Enter Stephen Mitchell, vice president of Lambert Construction Company. A district parent initially steered the school toward the Stillwater-based company, whose work includes the domed facility at Pawnee Public Schools. It was brought on board as construction manager and helped the school structure another round of bids. That drew 27 bids and came within budget. Work got under way in April 2017, and the facility opened its doors in early 2018.
Local contractors were among those bids, many with children in Waukomis schools. “It’s nice to get those bids in because you try to help them,” Tennyson said, “and they try to keep our costs low because it’s helping our school and helping our kids.”
The facility is definitely built to stand up the Oklahoma’s infamous storms. Special deadbolts can be pushed deep into the concrete walls to secure the heavy-duty doors. Thick walls form a box around the exterior doors, potentially shielding the main interior. But the atmosphere is far from oppressive. Classes stream in and out all day for PE. Coaches are moving into an office space on one side \, where a weight room is already in use. Locker rooms and a football field house are being finished out on the other side. Batting cages and pitching lanes are in the works.
“It’s the same size as what we originally wanted, and it has the same stuff we originally wanted,” Tennyson said. “The only thing we’re missing in the dome right now that was in the original plan are four more basketball goals, which we can add at any time.”
For Tennyson and the community, the new facility represents not only peace of mind, but the power of perseverance as well.
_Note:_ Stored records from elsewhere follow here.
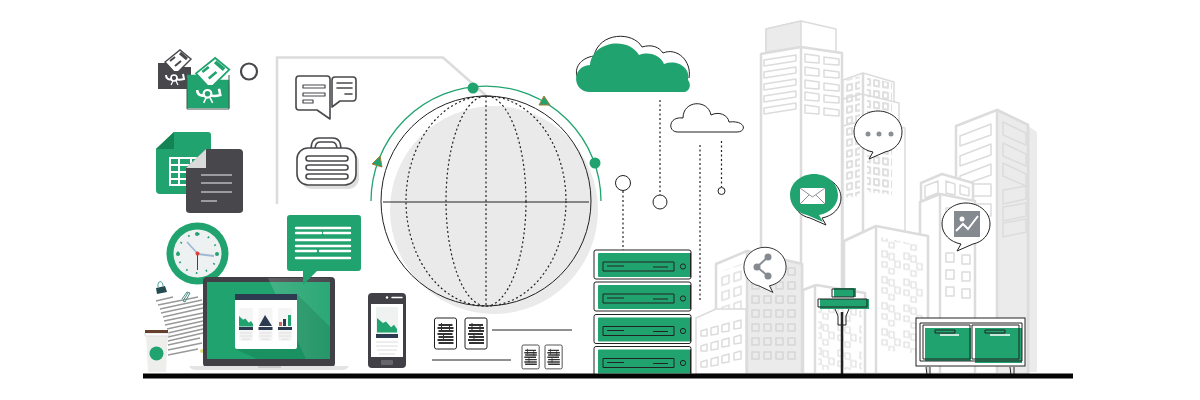
<!DOCTYPE html>
<html lang="en">
<head>
<meta charset="utf-8">
<title>Cloud office and city</title>
<style>
:root{--green:#21a36f;--green-dark:#158455;--ink:#222;--slate:#48474b;--line:#dcdcdc;--shade:#ebebeb;--grey:#8b8e94;--navy:#2d3b50}
html,body{margin:0;background:#fff;overflow:hidden}
svg{display:block;width:1200px;height:400px}
.city{fill:#fff;stroke:var(--line);stroke-width:2.5;stroke-linejoin:round}
.city .thin{stroke-width:1.5}
.city .shade{fill:var(--shade)}
.city .wall{fill:none}
.city .glass{stroke:none}
.outline{fill:none;stroke:var(--ink);stroke-width:1}
.paper{fill:#fff;stroke:var(--ink);stroke-width:1}
.icon{fill:#fff;stroke:var(--slate);stroke-width:1.6;stroke-linejoin:round;stroke-linecap:round}
.dots{fill:none;stroke:var(--ink);stroke-width:1.2;stroke-dasharray:2 2.5}
.green{fill:var(--green)}
.slate{fill:var(--slate)}
.white{fill:#fff}
.rule{fill:none;stroke:#fff;stroke-width:2.4;stroke-linecap:round}
</style>
</head>
<body>
<svg viewBox="0 0 1200 400" role="img" aria-label="Office devices, a globe, cloud servers and a city skyline">
<defs>
  <g id="pane" fill="none" stroke="#dcdcdc" stroke-width="1.3"><rect x="1" y="1" width="5" height="6"/></g>
  <pattern id="panes-left" width="9" height="11" patternUnits="userSpaceOnUse" patternTransform="skewY(-12)"><use href="#pane"/></pattern>
  <pattern id="panes-right" width="9" height="11" patternUnits="userSpaceOnUse" patternTransform="skewY(8)"><use href="#pane"/></pattern>
  <pattern id="panes-large" width="12" height="15" patternUnits="userSpaceOnUse" patternTransform="skewY(-18)"><rect x="2" y="2" width="7" height="8" fill="none" stroke="#dcdcdc" stroke-width="1.4"/></pattern>
  <pattern id="panes-flat" x="750" y="265" width="12" height="14" patternUnits="userSpaceOnUse"><rect x="2" y="3" width="7" height="7" fill="#ebebeb" stroke="#d5d5d5" stroke-width="1.4"/></pattern>
  <pattern id="panes-loose" width="22" height="26" patternUnits="userSpaceOnUse" patternTransform="skewY(6)"><path d="M2 2h5v6h-5zM9 4h5v6h-5zM2 13h5v5h-5zM15 11h5v6h-5zM9 19h5v5h-5z" fill="none" stroke="#dcdcdc" stroke-width="1.2"/></pattern>
  <linearGradient id="screen-glare" x1="0" x2="1"><stop stop-color="#fff" stop-opacity=".16"/><stop offset="1" stop-color="#fff" stop-opacity=".05"/></linearGradient>
  <g id="envelope-box">
    <path d="M0 13h11l3 4h19v22h-33z"/>
    <path d="M7 12 22 0l11 9-15 15z" class="white" stroke="currentColor" stroke-width="1.4"/>
    <path d="M17 16l6-5M12 11l5-4" stroke="currentColor" stroke-width="2"/>
    <path d="M22 3l7 6" stroke="currentColor" stroke-width="3"/>
    <path d="M0 21h33v18h-33z"/>
    <path d="M8 25c0 4 3 5 6 4M25 24l1 5c-4 1-6 1-8 0" fill="none" stroke="#fff" stroke-width="2"/>
    <circle cx="16" cy="28" r="3" fill="none" stroke="#fff" stroke-width="1.7"/>
    <path d="M15 31l-2 4M18 31l2 4" stroke="#fff" stroke-width="1.2"/>
  </g>
  <g id="server">
    <rect x="594" y="250" width="97" height="29" rx="2" class="paper"/>
    <rect x="598" y="253" width="93" height="24" rx="1" class="green"/>
    <path d="M603 262h71v9h-71zM607 266h17M653 267h15M690.5 253v24" class="outline"/>
    <circle cx="683" cy="266.500" r="2.600" class="outline"/>
  </g>
  <g id="report-card">
    <rect width="22" height="31" rx="2" class="paper"/>
    <path d="M4 7h14M3 10h16M4 13h15M3 16h15M4 19h15M3 22h16M4 25h15" stroke="#333" stroke-width="1.9"/>
    <path d="M7 5v7M15 8v6M9 17v6" stroke="#333" stroke-width="1"/>
  </g>
  <path id="speech" d="M0-21c13 0 24 9 24 21 0 10-7 18-17 20l-16 7 4-7c-11-2-19-10-19-20 0-12 11-21 24-21z"/>
  <g id="chart-tile">
    <rect width="14" height="33" rx="2" fill="#f5f5f5"/>
    <path d="M0 19h14v3h-14z" fill="#2d3b50"/>
    <path d="M1 25h12M1 28h12M3 31h8" stroke="#dedede" stroke-width="1"/>
  </g>
  <path id="peaks" d="M0 0l6 6 3-2 5 7 3-3 3 5v4h-20z"/>
  <path id="cloud" d="M590 92c-18 0-19-26 0-27 2-24 38-29 49-10 11-4 22 1 25 9 13-5 27 4 24 16 4 5 1 12-4 12z"/>
</defs>

<g id="city" class="city">
  <g id="tall-tower">
    <path d="M766 29l35-8 35 8v24l-35-6-35 5z" class="thin"/>
    <path d="M766 29l35-8v26l-35 5z" class="shade thin"/>
    <path d="M761 54l40-7 41 6v321h-81z"/>
    <path d="M801 47v327" class="wall"/>
    <path id="tower-strip" d="M764 60l32-5v6l-32 5z" class="thin"/>
    <use href="#tower-strip" y="12"/><use href="#tower-strip" y="24"/><use href="#tower-strip" y="36"/><use href="#tower-strip" y="48"/>
    <path id="tower-pair" d="M805 54l14 2v7l-14-1zM824 57l15 2v6l-15-1z" class="thin"/>
    <use href="#tower-pair" y="13"/><use href="#tower-pair" y="26"/><use href="#tower-pair" y="38"/><use href="#tower-pair" y="51"/>
  </g>
  <g id="stepped-tower">
    <path d="M843 80l20-7 31 9v292h-51z" class="thin"/>
    <path d="M843 99l19-5 37 9v30h-56z" class="thin"/>
    <path d="M843 126l19-5 43 7v246h-62z" class="thin"/>
    <path d="M863 73v160" class="wall"/>
    <path d="M844 80l16-4v118l-16 3z" fill="url(#panes-left)" class="glass"/>
    <path d="M867 77l25 6v110l-25-3z" fill="url(#panes-right)" class="glass"/>
    <path d="M844 82l16-4v118l-16 2z" style="fill:url(#panes-left)" class="glass"/>
    <path d="M867 77l25 6v112l-25-3z" style="fill:url(#panes-right)" class="glass"/>
  </g>
  <g id="right-tower">
    <path d="M1028 126l9 6v240h-9z" class="shade glass"/>
    <path d="M956 126l41-16 31 15v249h-72z"/>
    <path d="M997 110l31 15v249h-31z" class="shade"/>
    <path id="right-strip" d="M960 136l31-12v11l-31 11z" class="thin"/>
    <use href="#right-strip" y="20"/><use href="#right-strip" y="40"/><path d="M960 184h31v12h-31zM960 204h31v12h-31z" class="thin"/>
    <path id="shade-strip" d="M1003 122l23 11v12l-23-10z" class="shade thin"/>
    <use href="#shade-strip" y="21"/><use href="#shade-strip" y="41"/>
    <path id="low-strip" d="M1003 190l23-4v13l-23 5z" class="shade thin"/>
    <use href="#low-strip" y="17"/><use href="#low-strip" y="33"/>
  </g>
  <g id="mid-tower">
    <path d="M921 183l21-9 31 9v25h-52z"/>
    <path d="M946 181l9 3v11l-9-2zM960 185l9 3v8l-9-2zM925 186l13-5v12l-13 5z" class="thin"/>
    <path d="M920 202l20-8 35 7v173h-55z"/>
    <path d="M940 194v180" class="wall"/>
    <path id="mid-panes" d="M946 253h8v9h-8zM962 255h8v9h-8z" class="thin"/>
    <use href="#mid-panes" y="17"/><use href="#mid-panes" y="34"/><use href="#mid-panes" y="-45"/><use href="#mid-panes" y="-28"/>
  </g>
  <g id="front-tower">
    <path d="M844 241l32-15 52 10v138h-84z"/>
    <path d="M876 226v148" class="wall"/>
    <path d="M880 237l44 9v108l-44-4z" style="fill:url(#panes-loose)" class="glass"/>
  </g>
  <g id="small-block">
    <path d="M803 290l13-5 49 8v81h-62z"/>
    <path d="M815 285v89" class="wall"/>
    <path d="M818 299l44 5v66h-44z" style="fill:url(#panes-loose)" class="glass"/>
  </g>
  <g id="left-block">
    <path d="M716 264l31-13 55 13v110h-86z"/>
    <path d="M747 251l55 13v110h-55z" class="shade"/>
    <path d="M720 272l24-9v60h-24z" style="fill:url(#panes-large)" class="glass"/>
    <path d="M750 265h48v98h-48z" style="fill:url(#panes-flat)" class="glass"/>
    <path d="M696 318l20-9h30v65h-50z" class="thin"/>
    <path id="base-panes" d="M701 331l6-2v7h-6zM711 328l7-2v8l-7 1zM722 325l7-2v8l-7 1zM734 322l7-2v8l-7 1z" class="thin"/>
    <use href="#base-panes" y="15"/><use href="#base-panes" y="31"/>
  </g>
</g>

<g id="city-messages">
  <g class="paper">
    <use href="#speech" x="878" y="132"/><use href="#speech" x="966" y="224"/>
    <use href="#speech" transform="translate(765 267) scale(-.88 .94)"/>
    <use href="#speech" transform="translate(817 198) scale(-1 1)"/>
  </g>
  <use href="#speech" transform="translate(814 195) scale(-1 1)" class="green"/>
  <g fill="#8b8e94"><circle cx="868" cy="134" r="2.500"/><circle cx="879" cy="134" r="2.500"/><circle cx="891" cy="134" r="2.500"/></g>
  <path d="M800 188h25v16h-25z" class="white"/><path d="M800 188l12.500 9 12.500-9M800 204l9-9M825 204l-9-9" fill="none" stroke="#8b8e94"/>
  <rect x="954" y="211" width="26" height="26" fill="#858990"/><circle cx="962" cy="219" r="2.500" class="white"/>
  <path d="M956 231l7-7 5 5 10-13" fill="none" stroke="#fff" stroke-width="2"/>
  <path d="M768 257l-11 10 11 9" fill="none" stroke="#8b8e94" stroke-width="2"/>
  <g fill="#858990"><circle cx="768" cy="257" r="3.500"/><circle cx="757" cy="267" r="3.500"/><circle cx="768" cy="276" r="3.500"/></g>
</g>

<g id="lamp">
  <path d="M842 312v62" stroke="#222" stroke-width="2.500"/>
  <path d="M834 288h22v9h-22zM820 299h49v10h-49z" class="green"/>
  <path d="M832 289h22v8h-22zM818 299h49v8h-49zM835 309l3 7v9h8v-9l3-7" class="outline"/>
</g>
<g id="cabinet">
  <path d="M926 367l1 8h3v-8M1010 367l1 8h3v-8" class="outline"/>
  <rect x="916" y="318" width="109" height="48" class="paper"/>
  <path d="M925 328h46v33h-46zM975 328h47v35h-47z" class="green"/>
  <path d="M920 323h102v38h-102zM923 325h47v34h-47zM972 325h47v34h-47zM935 330h20v3h-20zM985 330h20v3h-20z" class="outline"/>
  <path d="M940 335h19M990 335h20" stroke="#c7e8da" stroke-width="2"/>
</g>

<g id="cloud-network">
  <path d="M623 191v59M660 100v95M700 145v157M721.500 141v46" class="dots"/>
  <g class="paper"><circle cx="623" cy="183" r="7.500"/><circle cx="660" cy="202" r="7"/><circle cx="721.500" cy="191" r="3.500"/></g>
  <path d="M589 84c-18-1-17-25 5-28 5-24 39-25 48-9 10-3 17 0 21 6 14-6 29 8 26 25" class="paper"/>
  <use href="#cloud" class="green"/>
  <path d="M677 132c-10-1-8-16 6-14 0-18 25-19 28-3 8-4 17 0 18 7 17-2 18 10 8 10z" class="paper"/>
</g>
<g id="server-stack">
  <use href="#server"/><use href="#server" y="32"/><use href="#server" y="64.500"/><use href="#server" y="96.500"/>
</g>

<path d="M277 204v-146.500h166l43 38" fill="none" stroke="#dcdcdc" stroke-width="2.600"/>
<g id="globe">
  <circle cx="494" cy="210" r="104" fill="#eaeaea"/>
  <circle cx="486" cy="201" r="105" class="outline"/>
  <g class="dots"><ellipse cx="486" cy="201" rx="40" ry="105"/><ellipse cx="486" cy="201" rx="80" ry="105"/><path d="M486 96v210"/></g>
  <path d="M383 202h206" class="outline"/>
  <path d="M371 201a115 115 0 0 1 230 0" fill="none" stroke="#21a36f" stroke-width="1.300"/>
  <g class="green"><circle cx="473" cy="88" r="5.500"/><circle cx="595" cy="163" r="5.500"/></g>
  <path d="M544 96l6 9-11 0zM380 156l2 11-10-3z" fill="#21a36f" stroke="#a87a35" stroke-width="1"/>
</g>

<g id="mail-boxes">
  <use href="#envelope-box" x="158" y="50" fill="#48474b" color="#48474b"/>
  <use href="#envelope-box" transform="translate(187 58) scale(1.28 1.28)" fill="#21a36f" color="#21a36f"/>
  <path d="M187 78v31h42v-34" fill="none" stroke="#3b5b4d" stroke-width="1"/>
  <circle cx="249" cy="71.500" r="8" fill="none" stroke="#48474b" stroke-width="2.200"/>
</g>

<g id="documents">
  <path d="M174 132h34q3 0 3 3v59h-51q-4 0-4-4v-41z" class="green"/><path d="M174 132v17h-18z" fill="#158455"/>
  <path d="M170 158h32v27h-32zM170 165h32M170 172h32M170 179h32M179 158v27M191 158v27" fill="none" stroke="#fff" stroke-width="2"/>
  <path d="M206 149h33q4 0 4 4v57q0 3-4 3h-49q-4 0-4-3v-42z" class="slate"/><path d="M206 149v19h-20z" fill="#d9dcdb"/>
  <path d="M201 175h31M201 183h31M201 192h31M201 201h16" stroke="#9c9c9e" stroke-width="2"/>
</g>

<g id="chat-and-case">
  <path d="M299 76h28q3 0 3 3v40l-13-9h-18q-3 0-3-3v-28q0-3 3-3z" class="icon"/>
  <path d="M335 77h18q3 0 3 3v17q0 4-3 4h-13l-8 6v-27q0-3 3-3z" class="icon" stroke-width="1"/>
  <path d="M303 85h22v3h-22zM303 93h22v3h-22zM303 100h10v3h-10z" class="icon" style="stroke-width:1.200"/>
  <path d="M337 83h15M337 88h15M345 94h7" class="icon"/>
  <rect x="301" y="152" width="58" height="37" rx="11" fill="#dedede"/>
  <path d="M311 150c0-8 3-12 8-12h14c5 0 8 4 8 12h-4c0-5-2-8-5-8h-12c-3 0-5 3-5 8z" class="icon"/>
  <rect x="297" y="148" width="59" height="37" rx="11" class="icon"/>
  <g class="icon"><rect x="306" y="156" width="42" height="5" rx="2.500"/><rect x="306" y="165" width="42" height="5" rx="2.500"/><rect x="306" y="174" width="42" height="5" rx="2.500"/></g>
</g>

<g id="wall-clock">
  <circle cx="197.500" cy="253.500" r="31" class="green"/><circle cx="197.500" cy="253.500" r="24" fill="#edf1f2"/>
  <g class="green"><circle cx="197" cy="234" r="2"/><circle cx="217" cy="254" r="2"/><circle cx="178" cy="254" r="2"/></g>
  <circle cx="197.500" cy="253.500" r="19.500" fill="none" stroke="#21a36f" stroke-width="2" stroke-dasharray="1.500 8.710"/>
  <path d="M198 254l-11-12M198 254l16 2" stroke="#9fb8d3" stroke-width="1.800"/><path d="M197.500 253v17" stroke="#444"/>
  <circle cx="197.500" cy="253.500" r="2" fill="#d8433b"/>
</g>

<g id="desk-papers">
  <g fill="none" stroke="#999" stroke-width="1.300">
    <path d="M156 301l17-4M158 305l40-8M160 309l42-9M161 313l42-9M163 317l40-9M164 321l39-8M165 325l38-8M167 329l36-8M168 333l35-8M168 337l35-8M168 341l35-8M168 345l32-7M168 350l34-7M168 355l30-6"/>
  </g>
  <path d="M156 288l9-2 2 6-10 2z" fill="#224c50"/><path d="M158 287c-1-7 5-7 5-1" fill="none" stroke="#4a9d9d"/>
  <path d="M182 299l5-7 3 1-5 9-2-1 5-8" fill="none" stroke="#4a8d86"/><circle cx="202" cy="351" r="2" fill="#e2df79"/>
</g>
<g id="coffee-cup">
  <path d="M146 335h22l-2 37h-18z" fill="#eeefed"/><path d="M145 333h24v3h-24z" fill="#fff" stroke="#ddd"/><path d="M145 330h23v3h-23z" fill="#663f2d"/><circle cx="156.500" cy="353.500" r="7" class="green"/>
</g>
<g id="laptop">
  <rect x="203" y="277" width="132" height="90" rx="4" fill="#414046"/>
  <rect x="207" y="282" width="123" height="77" fill="#21a36f"/>
  <path d="M297 294l33 33v32h-73l-22-10z" fill="#158455" opacity=".55"/>
  <path d="M268 278h62v81h-24z" fill="url(#screen-glare)"/>
  <rect x="235" y="294" width="62" height="55" rx="2" class="white"/><path d="M235 294h62v6h-62z" fill="#2d3b50"/>
  <use href="#chart-tile" x="239" y="308"/><use href="#chart-tile" x="258.500" y="308"/><use href="#chart-tile" x="278" y="308"/>
  <use href="#peaks" transform="translate(239 316) scale(.7 .62)" class="green"/>
  <path d="M259 326l6-11 7 11z" fill="#2d3b50"/><path d="M279 326v-4h3v4zM283 326v-7h3v7z" fill="#c86b5f"/><path d="M288 326v-11h3v11z" fill="#21a36f"/><path d="M283 326v-7h3v7z" fill="#2d3b50"/>
  <path d="M189 366h160q-2 4-7 4h-146q-5 0-7-4z" fill="#e3e4e5"/><path d="M258 366h23v2h-23z" fill="#c9cacc"/>
</g>
<g id="text-message">
  <path d="M290 215h68q3 0 3 3v50q0 3-3 3h-41l-14 14v-14h-13q-3 0-3-3v-50q0-3 3-3z" class="green"/>
  <path d="M296 228h54M296 233h25M324 233h26M296 240h54M296 246h54M296 251h20M320 251h30M296 258h54" class="rule"/>
</g>
<g id="phone">
  <rect x="368" y="293" width="38" height="75" rx="4" fill="#414046"/><path d="M371 304h32v53h-32z" class="white"/>
  <path d="M392 297.500h10" class="rule" style="stroke-width:1.500"/><circle cx="387" cy="297.500" r="1.200" class="white"/><rect x="381" y="360" width="12" height="5" rx="1" fill="#66656b"/>
  <rect x="376" y="307" width="22" height="28" fill="#eef2f0"/><use href="#peaks" transform="translate(377 318) scale(1 .85)" class="green"/>
  <path d="M376 334h22v4h-22z" fill="#2d3b50"/><path d="M376 342h22M376 346h22M377 350h20M379 354h16" stroke="#dcdcdc"/>
</g>
<g id="report-cards">
  <use href="#report-card" x="434.500" y="318"/><use href="#report-card" x="465" y="318"/>
  <use href="#report-card" transform="translate(522 345) scale(.78 .77)"/><use href="#report-card" transform="translate(545 345) scale(.78 .77)"/>
  <path d="M492 330h80M432 360h79" class="outline"/>
</g>
<rect id="ground" x="143" y="373.500" width="930" height="5" fill="#050505"/>
</svg>
</body>
</html>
“The school board was very adamant about keeping it like we asked for, said that’s what we talked about, and they didn’t back down,” Tennyson said. “That was a blessing on my part because I didn’t want to back down, either.”